It took two-plus hours, 18 speakers, 11 written comments, and a lengthy question and answer session with City staff, but the Culver City Redevelopment Agency approved an affordable housing project agreement at 4043 Irving Place at its August 9 meeting.
The agreement stipulates that the Redevelopment Agency Board will provide the developers, 4043 Irving Place Investors, LLC, with approximately six million in funding for the creation of a 12-unit project, with nine units at a “moderate” rental rate and three units at a “low-income” rate.
While everyone agrees that there is a need for affordable housing, and while some of the speakers and written comments were in favor of the project as is, opposition was voiced by many members of the Culver City Downtown Neighborhood Association (DNA).
The project had been on the City Council/Redevelopment Agency’s agenda on July 26 and had been continued expressly so that council members and community members alike could further examine the funding parameters. DNA members had met with the Redevelopment Agency’s financial consultant Keyser Marston Associates (KMA) to discuss their concerns.
These concerns, as reiterated during the meeting by speakers, included: that the developers bought the land for below market value and have already received a $500,000 plus refund from the City for project changes; that only three of the 12 units will be genuine affordable housing; that 3/4 of the subsidized units will be for people who can already afford to live in Culver City; that the developers and the City consultant have refused to do a market study of comparable rents; that the developers are inexperienced with affordable housing; that other cities such as Santa Monica get better projects for a much smaller subsidy per unit; that the units as planned are not very large and not equipped with amenities comparable to other projects; and that the project is a “hole in the ground” both literally and financially, that gives no protection in case of financial troubles.

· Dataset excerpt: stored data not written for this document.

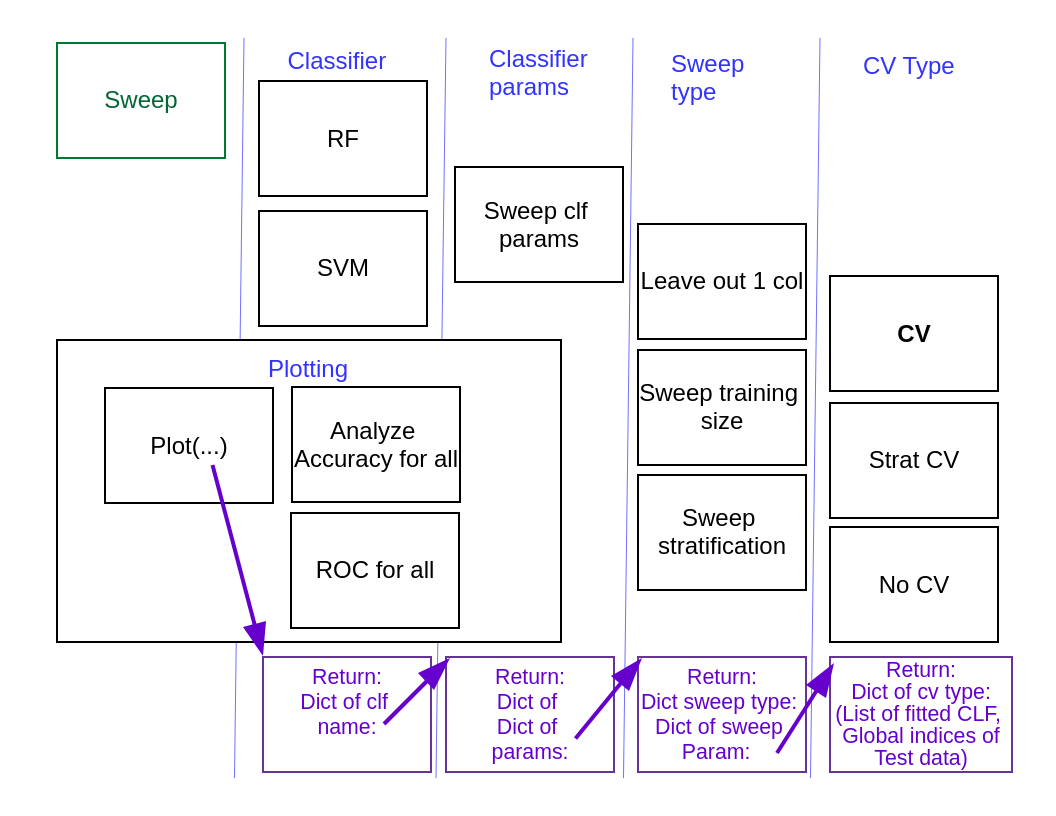
<!DOCTYPE html>
<html lang="en">
<head>
<meta charset="utf-8">
<title>Sweep pipeline diagram</title>
<style>
:root {
  --paper: #ffffff;
  --ink: #000000;
  --blue: #3333ff;
  --green: #006633;
  --green-line: #00782d;
  --purple: #6600cc;
  --purple-line: #663399;
}
* { box-sizing: border-box; margin: 0; }
html, body { width: 1056px; height: 816px; overflow: hidden; background: var(--paper); }
.diagram {
  position: relative;
  width: 1056px;
  height: 816px;
  font: 24px/28px "Liberation Sans", Arial, sans-serif;
  color: var(--ink);
}
.lines { position: absolute; left: 0; top: 0; }
.dividers { stroke: var(--blue); stroke-width: 0.7; }
.arrows line { stroke: var(--purple); stroke-width: 4; }
.arrows polygon { fill: var(--purple); }
.heading {
  position: absolute;
  left: var(--x);
  top: var(--y);
  font-size: 24px;
  font-weight: 400;
  color: var(--blue);
  white-space: pre;
}
.node {
  position: absolute;
  left: var(--x);
  top: var(--y);
  width: 170px;
  height: 117px;
  display: flex;
  align-items: center;
  justify-content: center;
  padding-bottom: 1px;
  border: 2px solid var(--ink);
  text-align: center;
  white-space: pre;
}
.centred { padding-bottom: 0; }
.sweep { border-color: var(--green-line); color: var(--green); }
.main { font-weight: 700; }
.plotting { width: 506px; height: 304px; background: var(--paper); }
.return {
  padding-bottom: 0;
  border-color: var(--purple-line);
  color: var(--purple);
  font-size: 21.3px;
  line-height: 25px;
}
.raised { padding-bottom: 25px; }
.wide { width: 184px; padding-bottom: 1px; line-height: 22px; }
</style>
</head>
<body>
<main class="diagram">
  <svg class="lines dividers" width="1056" height="816" aria-hidden="true">
    <line x1="244" y1="38" x2="234.5" y2="778"/>
    <line x1="446" y1="38" x2="436" y2="778"/>
    <line x1="633" y1="38" x2="623.5" y2="778"/>
    <line x1="820" y1="38" x2="810.5" y2="778"/>
  </svg>

  <div class="node sweep" style="--x:56px;--y:42px">Sweep</div>

  <h2 class="heading" style="--x:287.5px;--y:47px">Classifier</h2>
  <div class="node centred" style="--x:258px;--y:80px">RF</div>
  <div class="node" style="--x:258px;--y:210px">SVM</div>

  <h2 class="heading" style="--x:489px;--y:45px">Classifier
params</h2>
  <div class="node centred" style="--x:454px;--y:166px">Sweep clf 
params</div>

  <h2 class="heading" style="--x:671px;--y:50px">Sweep
type</h2>
  <div class="node" style="--x:637px;--y:223px">Leave out 1 col</div>
  <div class="node" style="--x:637px;--y:349px">Sweep training 
size</div>
  <div class="node" style="--x:637px;--y:474px">Sweep 
stratification</div>

  <h2 class="heading" style="--x:863px;--y:52px">CV Type</h2>
  <div class="node main centred" style="--x:829px;--y:275px">CV</div>
  <div class="node" style="--x:829px;--y:402px">Strat CV</div>
  <div class="node centred" style="--x:829px;--y:526px">No CV</div>

  <div class="node plotting" style="--x:56px;--y:339px"></div>
  <h2 class="heading" style="--x:268px;--y:355px">Plotting</h2>
  <div class="node centred" style="--x:104px;--y:387px">Plot(...)</div>
  <div class="node centred" style="--x:291px;--y:386px">Analyze 
Accuracy for all</div>
  <div class="node" style="--x:290px;--y:512px">ROC for all</div>

  <div class="node return raised" style="--x:262px;--y:656px">Return:
Dict of clf 
name:</div>
  <div class="node return" style="--x:445px;--y:656px">Return:
Dict of 
Dict of 
params:</div>
  <div class="node return" style="--x:637px;--y:656px">Return:
Dict sweep type: 
Dict of sweep 
Param:  </div>
  <div class="node return wide" style="--x:829px;--y:656px">Return:
Dict of cv type:
(List of fitted CLF, 
Global indices of
Test data)</div>

  <svg class="lines arrows" width="1056" height="816" aria-hidden="true">
    <g>
      <line x1="212.5" y1="465" x2="255" y2="626"/>
      <polygon points="243,627 266,621 263,656"/>
    </g>
    <g>
      <line x1="384" y1="724" x2="427" y2="681"/>
      <polygon points="418,673 434,690 450,658"/>
    </g>
    <g>
      <line x1="575.5" y1="738.5" x2="621" y2="683"/>
      <polygon points="611,676 629,691 642,658"/>
    </g>
    <g>
      <line x1="777" y1="753" x2="817" y2="690"/>
      <polygon points="806,685 826,698 834,663"/>
    </g>
  </svg>
</main>
</body>
</html>
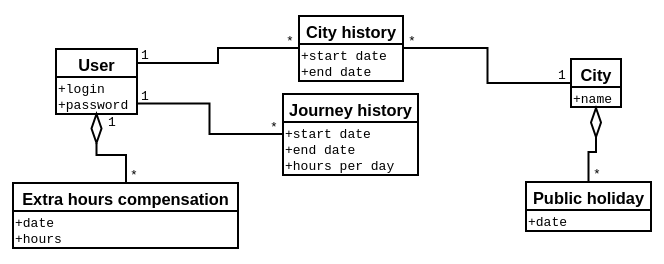
<!DOCTYPE html>
<html lang="en">
<head>
<meta charset="utf-8">
<title>Class diagram: users, cities and journeys</title>
<style>
  :root {
    --paper: #ffffff;
    --ink: #000000;
    --sans: "Liberation Sans", Arial, sans-serif;
    --mono: "Liberation Mono", "Courier New", monospace;
  }
  * { box-sizing: border-box; margin: 0; padding: 0; }
  html, body { width: 664px; height: 264px; overflow: hidden; background: var(--paper); }
  .diagram { position: relative; width: 664px; height: 264px; color: var(--ink); }
  .relations { position: absolute; inset: 0; display: block; }
  .relations polyline, .relations polygon { fill: none; stroke: var(--ink); stroke-width: 2; }
  .relations .aggregation { fill: var(--paper); }
  .relations text { font: 13px var(--mono); fill: var(--ink); }

  .class { position: absolute; border: 2px solid var(--ink); background: var(--paper); }
  .class h2 {
    height: 28px;
    padding-top: 4px;
    border-bottom: 2px solid var(--ink);
    font: bold 16.4px/22px var(--sans);
    text-align: center;
    white-space: nowrap;
  }
  .class ul { list-style: none; padding: 4px 0 0 1px; font: 13px/16px var(--mono); white-space: nowrap; }

  .user { left: 55px; top: 48px; width: 83px; height: 67px; }
  .city-history { left: 298px; top: 15px; width: 106px; height: 67px; }
  .journey-history { left: 282px; top: 93px; width: 137px; height: 83px; }
  .city { left: 570px; top: 58px; width: 52px; height: 50px; }
  .compensation { left: 12px; top: 182px; width: 227px; height: 67px; }
  .holiday { left: 525px; top: 181px; width: 127px; height: 51px; }
</style>
</head>
<body>
<main class="diagram">
  <section class="class user">
    <h2>User</h2>
    <ul><li>+login</li><li>+password</li></ul>
  </section>
  <section class="class city-history">
    <h2>City history</h2>
    <ul><li>+start date</li><li>+end date</li></ul>
  </section>
  <section class="class journey-history">
    <h2>Journey history</h2>
    <ul><li>+start date</li><li>+end date</li><li>+hours per day</li></ul>
  </section>
  <section class="class city">
    <h2>City</h2>
    <ul><li>+name</li></ul>
  </section>
  <section class="class compensation">
    <h2>Extra hours compensation</h2>
    <ul><li>+date</li><li>+hours</li></ul>
  </section>
  <section class="class holiday">
    <h2>Public holiday</h2>
    <ul><li>+date</li></ul>
  </section>

  <svg class="relations" width="664" height="264" viewBox="0 0 664 264">
    <g class="user-to-city-history">
      <polyline points="137,63 218,63 218,48 299,48"/>
      <text x="141" y="59">1</text>
      <text x="286" y="45">*</text>
    </g>
    <g class="city-history-to-city">
      <polyline points="403,48 487.5,48 487.5,83 571,83"/>
      <text x="408" y="45">*</text>
      <text x="558" y="79">1</text>
    </g>
    <g class="user-to-journey-history">
      <polyline points="137,103.5 209.5,103.5 209.5,134 283,134"/>
      <text x="141" y="100">1</text>
      <text x="270" y="131">*</text>
    </g>
    <g class="user-to-compensation">
      <polyline points="96.5,143 96.5,155 126,155 126,183"/>
      <polygon class="aggregation" points="96.5,114 101.5,128.5 96.5,143 91.5,128.5"/>
      <text x="108" y="126">1</text>
      <text x="130" y="179">*</text>
    </g>
    <g class="city-to-holiday">
      <polyline points="596,137 596,152 588.5,152 588.5,182"/>
      <polygon class="aggregation" points="596,108 601,122.5 596,137 591,122.5"/>
      <text x="593" y="178">*</text>
    </g>
  </svg>
</main>
</body>
</html>
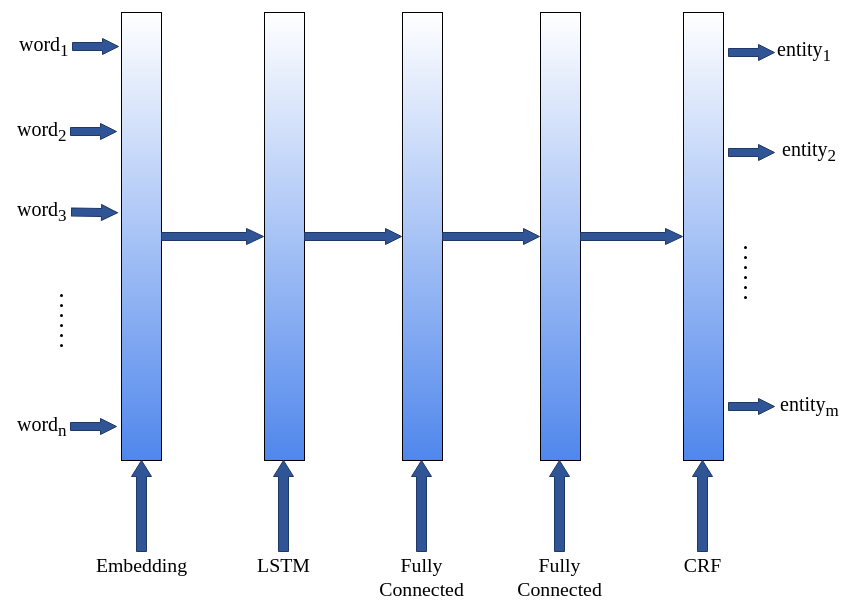
<!DOCTYPE html>
<html lang="en">
<head>
<meta charset="utf-8">
<title>Entity recognition network</title>
<style>
:root {
  --paper: #ffffff;
  --ink: #000000;
  --arrow: #2f5597;
  --arrow-edge: #1f3864;
  --layer-top: #ffffff;
  --layer-bottom: #5087ec;
}
* { box-sizing: border-box; margin: 0; padding: 0; }
html, body { width: 855px; height: 616px; overflow: hidden; background: var(--paper); }
.diagram {
  position: relative;
  width: 855px;
  height: 616px;
  color: var(--ink);
  font: 20px/24px "Liberation Serif", "Times New Roman", serif;
}
.layer {
  position: absolute;
  top: 12px;
  left: var(--x);
  width: 41px;
  height: 449px;
  border: 1px solid var(--ink);
  background: linear-gradient(var(--layer-top), var(--layer-bottom));
}
.arrows { position: absolute; inset: 0; fill: var(--arrow); stroke: var(--arrow-edge); stroke-width: 1; }
.token { position: absolute; left: var(--x); top: var(--y); white-space: nowrap; }
.token sub { position: relative; top: 5px; font-size: 17px; line-height: 0; vertical-align: baseline; }
.layer-name {
  position: absolute;
  top: 553px;
  left: var(--x);
  width: 120px;
  margin-left: -60px;
  text-align: center;
  font-size: 19.8px;
}
.dots { position: absolute; left: var(--x); top: var(--y); display: flex; flex-direction: column; gap: 7px; }
.dots i { width: 3px; height: 3px; border-radius: 50%; background: var(--ink); }
</style>
</head>
<body>
<main class="diagram">
  <div class="layer" style="--x:121px"></div>
  <div class="layer" style="--x:264px"></div>
  <div class="layer" style="--x:402px"></div>
  <div class="layer" style="--x:540px"></div>
  <div class="layer" style="--x:683px"></div>

  <svg class="arrows" width="855" height="616" viewBox="0 0 855 616" aria-hidden="true">
    <defs>
      <polygon id="short-arrow" points="0,-4 30,-4 30,-8 46,0 30,8 30,4 0,4"/>
      <polygon id="long-arrow" points="0,-4 85,-4 85,-8 102,0 85,8 85,4 0,4"/>
      <polygon id="middle-arrow" points="0,-4 81,-4 81,-8 97,0 81,8 81,4 0,4"/>
      <polygon id="up-arrow" points="0,0 10,16 5,16 5,91 -5,91 -5,16 -10,16"/>
    </defs>
    <g class="input-arrows">
      <use href="#short-arrow" x="72.5" y="46.5"/>
      <use href="#short-arrow" x="70.5" y="131.5"/>
      <use href="#short-arrow" transform="translate(71.5 212) rotate(1)"/>
      <use href="#short-arrow" x="70.5" y="426.5"/>
    </g>
    <g class="layer-arrows">
      <use href="#long-arrow" x="161.5" y="236.5"/>
      <use href="#middle-arrow" x="304.5" y="236.5"/>
      <use href="#middle-arrow" x="442.5" y="236.5"/>
      <use href="#long-arrow" x="580.5" y="236.5"/>
    </g>
    <g class="output-arrows">
      <use href="#short-arrow" x="728.5" y="52.5"/>
      <use href="#short-arrow" x="728.5" y="152.5"/>
      <use href="#short-arrow" x="728.5" y="406.5"/>
    </g>
    <g class="name-arrows">
      <use href="#up-arrow" x="141.5" y="460.5"/>
      <use href="#up-arrow" x="283.5" y="460.5"/>
      <use href="#up-arrow" x="421.5" y="460.5"/>
      <use href="#up-arrow" x="559.5" y="460.5"/>
      <use href="#up-arrow" x="702.5" y="460.5"/>
    </g>
  </svg>

  <p class="token" style="--x:19px;--y:32px">word<sub>1</sub></p>
  <p class="token" style="--x:17px;--y:117px">word<sub>2</sub></p>
  <p class="token" style="--x:17px;--y:197px">word<sub>3</sub></p>
  <div class="dots" style="--x:60px;--y:294px"><i></i><i></i><i></i><i></i><i></i><i></i></div>
  <p class="token" style="--x:17px;--y:412px">word<sub>n</sub></p>

  <p class="token" style="--x:777px;--y:37px">entity<sub>1</sub></p>
  <p class="token" style="--x:782px;--y:137px">entity<sub>2</sub></p>
  <div class="dots" style="--x:744px;--y:246px"><i></i><i></i><i></i><i></i><i></i><i></i></div>
  <p class="token" style="--x:780px;--y:392px">entity<sub>m</sub></p>

  <p class="layer-name" style="--x:141.5px">Embedding</p>
  <p class="layer-name" style="--x:283.5px">LSTM</p>
  <p class="layer-name" style="--x:421.5px">Fully<br>Connected</p>
  <p class="layer-name" style="--x:559.5px">Fully<br>Connected</p>
  <p class="layer-name" style="--x:702.5px">CRF</p>
</main>
</body>
</html>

Opponents called the project a “bailout” to the developers and some speakers even made comparisons to the scandal-ridden city of Bell.
The representatives for the developer also spoke and gave answers to some of the concerns. Peter Hillakas pointed out, in answer to a charge that there was “no demand” for the low-cost units, that the Culver City Housing Element calls for 150 units of low-to-moderate income housing, a requirement which the project was fulfilling. He also insisted that the units will not be as small as opponents claimed.
Because so many concerns and doubts had been expressed, and the DNA had submitted so many questions, City staff answered questions following the public comment period. One charge responded to was the lack of a market study. Kathy Head of KMA said that a market survey had been done, although due to a lack of new construction, it was necessary to base rent comparisons on existing developments like Playa Vista.
Council members asked additional questions. Jeff Cooper asked if the developers had ever been foreclosed on and received a simple “No” as an answer. Christopher Armenta said he was “struggling” with financial concerns about the developers’ experience in the field of low-cost housing. The representatives had been unable to do a presentation with slides due to City Hall’s malfunctioning equipment but they did describe their experience in managing low-cost buildings (City staff confirmed that they had visited these buildings and found them to be well-managed).
Scott Malsin said he supported the project, especially because the agreement’s covenants grants the Agency the right to property inspection with 72 hour’s notice and other rights to insure property management during the term of affordability, which is 55 years. “This means [affordable apartments] will be available for 55 years,” said Malsin. “We are not funding a ‘hole in the ground.’ ”
Micheal O’Leary also said he felt “comfortable” with the project. Andrew Weissman had recused himself from the item.
The Agency voted 4-0 for approval.
In other actions, the Agency/Council postponed an item on a downtown parking study, while approving joint items on an investment policy for the City, and on block grant recovery funds and the building of a crosswalk at Washington and Boise. The Council approved assessment levies for the Higuera Street Landscape and Lighting Assessment District and for Maintenance District Number 1 Zone 1, and agreed to dissolve Landscaping Maintenance District Number 1 Zone 2 at the August 23 meeting, and extended the moratorium on new oil drilling within Culver City limits to August 23, 2011.